The Estevan Art Gallery and Museum (EAGM) invites the community to explore the role of language through works of three Indigenous Saskatchewan artists.
The exhibition, named I do not Have My Words, recently opened at the Gallery 2. The project is curated and organized by the Moose Jaw Museum and Art Gallery with funding assistance from the City of Moose Jaw, Saskatchewan Arts Board, SaskCulture, SaskLotteries and the Canada Council for the Arts. It is toured through the Organiztion of Saskatchewan Arts Councils' (OSAC) Arts on the Move program. The exhibition showcases works of Joi T. Arcand, Catherine Blackburn and Audrey Dreaver.
“Notions of community, time, loss and adaptation are themes that we see existent in both of the exhibitions that we are looking at,” said EAGM director and curator Amber Andersen at the opening of the exhibit and The Quality of your Involvement will be the Measure of Your Reward by Terri Fidelak.
The project, featuring printmaking, sculpture, photography and beaded mixed media works, raises a lot of questions about the reality the artists explore and ideas they put into their art.

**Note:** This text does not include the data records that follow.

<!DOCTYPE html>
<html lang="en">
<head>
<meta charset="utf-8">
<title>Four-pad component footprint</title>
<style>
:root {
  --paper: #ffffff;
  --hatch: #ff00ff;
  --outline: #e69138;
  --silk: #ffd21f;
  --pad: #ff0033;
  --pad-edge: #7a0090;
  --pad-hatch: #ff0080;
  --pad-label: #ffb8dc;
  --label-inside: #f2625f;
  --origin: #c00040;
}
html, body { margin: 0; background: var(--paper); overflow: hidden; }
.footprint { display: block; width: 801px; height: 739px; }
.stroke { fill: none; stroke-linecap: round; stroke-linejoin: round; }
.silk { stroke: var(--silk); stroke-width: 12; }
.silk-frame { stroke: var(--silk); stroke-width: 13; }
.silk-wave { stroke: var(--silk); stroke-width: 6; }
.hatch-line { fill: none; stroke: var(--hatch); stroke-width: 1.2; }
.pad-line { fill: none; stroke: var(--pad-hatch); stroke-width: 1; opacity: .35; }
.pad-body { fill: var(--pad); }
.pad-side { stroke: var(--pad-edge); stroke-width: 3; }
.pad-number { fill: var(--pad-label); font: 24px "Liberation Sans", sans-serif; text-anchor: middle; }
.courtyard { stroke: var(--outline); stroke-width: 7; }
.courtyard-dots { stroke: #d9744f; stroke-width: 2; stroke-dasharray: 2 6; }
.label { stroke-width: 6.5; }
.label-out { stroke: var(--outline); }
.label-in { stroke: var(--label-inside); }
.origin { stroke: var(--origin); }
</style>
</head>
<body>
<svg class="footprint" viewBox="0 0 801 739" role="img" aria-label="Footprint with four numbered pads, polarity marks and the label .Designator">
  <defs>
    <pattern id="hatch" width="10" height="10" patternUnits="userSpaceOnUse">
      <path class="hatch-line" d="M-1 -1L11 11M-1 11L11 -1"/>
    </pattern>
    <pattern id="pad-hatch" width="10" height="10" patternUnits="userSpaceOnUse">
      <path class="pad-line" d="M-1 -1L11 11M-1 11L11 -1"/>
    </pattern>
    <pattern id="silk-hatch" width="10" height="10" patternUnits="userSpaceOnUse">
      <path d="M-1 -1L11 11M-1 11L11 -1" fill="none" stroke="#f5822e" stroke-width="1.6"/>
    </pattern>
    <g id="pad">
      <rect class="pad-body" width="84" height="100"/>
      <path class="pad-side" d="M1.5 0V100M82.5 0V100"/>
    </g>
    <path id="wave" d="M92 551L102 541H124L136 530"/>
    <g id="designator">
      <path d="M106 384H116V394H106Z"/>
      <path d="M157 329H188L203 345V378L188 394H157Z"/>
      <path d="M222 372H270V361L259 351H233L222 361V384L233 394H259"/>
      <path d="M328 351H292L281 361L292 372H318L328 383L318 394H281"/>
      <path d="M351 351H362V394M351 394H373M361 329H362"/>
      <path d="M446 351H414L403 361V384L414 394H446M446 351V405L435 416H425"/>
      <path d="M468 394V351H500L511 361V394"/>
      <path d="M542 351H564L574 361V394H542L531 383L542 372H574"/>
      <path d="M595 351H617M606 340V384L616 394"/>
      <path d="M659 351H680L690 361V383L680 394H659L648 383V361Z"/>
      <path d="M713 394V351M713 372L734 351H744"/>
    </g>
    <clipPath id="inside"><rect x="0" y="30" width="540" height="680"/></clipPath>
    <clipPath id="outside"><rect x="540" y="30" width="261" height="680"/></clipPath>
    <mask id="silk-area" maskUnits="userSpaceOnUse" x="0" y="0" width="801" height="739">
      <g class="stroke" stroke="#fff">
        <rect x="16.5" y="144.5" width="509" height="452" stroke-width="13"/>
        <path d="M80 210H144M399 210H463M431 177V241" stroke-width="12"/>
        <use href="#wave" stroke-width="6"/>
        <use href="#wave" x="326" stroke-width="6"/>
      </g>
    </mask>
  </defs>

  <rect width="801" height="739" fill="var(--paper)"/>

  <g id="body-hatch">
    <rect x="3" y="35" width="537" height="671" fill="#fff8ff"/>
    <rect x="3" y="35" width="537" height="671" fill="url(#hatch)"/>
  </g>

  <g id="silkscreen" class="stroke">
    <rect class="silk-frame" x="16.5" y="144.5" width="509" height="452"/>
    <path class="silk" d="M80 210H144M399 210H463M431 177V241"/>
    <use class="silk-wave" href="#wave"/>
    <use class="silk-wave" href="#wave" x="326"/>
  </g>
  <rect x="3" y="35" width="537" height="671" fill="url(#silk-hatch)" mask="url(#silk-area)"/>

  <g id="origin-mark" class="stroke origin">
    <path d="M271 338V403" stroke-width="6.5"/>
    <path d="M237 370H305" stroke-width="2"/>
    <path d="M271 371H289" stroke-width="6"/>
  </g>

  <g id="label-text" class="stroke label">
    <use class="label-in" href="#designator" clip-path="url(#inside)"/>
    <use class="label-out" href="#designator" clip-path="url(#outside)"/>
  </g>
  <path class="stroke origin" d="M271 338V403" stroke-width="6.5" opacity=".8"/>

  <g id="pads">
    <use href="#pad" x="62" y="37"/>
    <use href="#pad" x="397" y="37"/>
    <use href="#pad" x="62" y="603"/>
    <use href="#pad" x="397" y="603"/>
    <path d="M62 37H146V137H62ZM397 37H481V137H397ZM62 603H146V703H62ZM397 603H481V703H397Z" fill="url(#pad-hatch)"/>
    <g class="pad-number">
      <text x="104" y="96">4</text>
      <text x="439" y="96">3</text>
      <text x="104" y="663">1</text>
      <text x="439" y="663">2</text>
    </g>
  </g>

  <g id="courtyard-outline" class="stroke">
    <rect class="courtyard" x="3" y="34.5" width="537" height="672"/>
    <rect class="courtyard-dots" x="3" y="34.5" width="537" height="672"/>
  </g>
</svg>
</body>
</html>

Each piece looks into language loss and considers how language can be connected to one’s cultural identity.
Arcand, working with photo prints, explores the interruption of intergenerational language-learning, as a result of the residential school system and other colonial attempts to remove Indigenous culture, through the revitalization of the Cree language. In 2006 Arcand became a co-founder of a contemporary Indigenous art gallery, called Red Shift Gallery, in Saskatoon.
Dreaver’s prints in artistic form reproduce her research into her family’s history of Cree language loss and reflect how this loss has impacted her own cultural identity as a Cree woman.
According to the exhibit’s statement, Blackburn’s art practice is informed by her Dene and European ancestry, considering Canada’s colonial past through her personal experiences. Blackburn is represented by Slate Fine Art Gallery in Regina and Alcheringa Gallery in Victoria, B.C.
At the reception, Andersen noted that Blackburn was nominated for the Sobey Art Awards.
“A huge congratulations to Catherine Blackburn for being nominated and making the Sobey long list. The Sobey Awards were actually established in 2002 and aimed to promote new developments in contemporary Canadian art and create opportunities for artists bringing them national and international attention,” said Andersen.
The top finalist receives a $100,000; each of the four finalists gets $25,000, and other artists who made it to the long list receive $2,000 each.
“So we’ll keep our fingers crossed for Catherine and good luck to all the people who would make the short list,” said Andersen.
After Estevan, the exhibition will continue on to 14 more communities through the OSAC's program.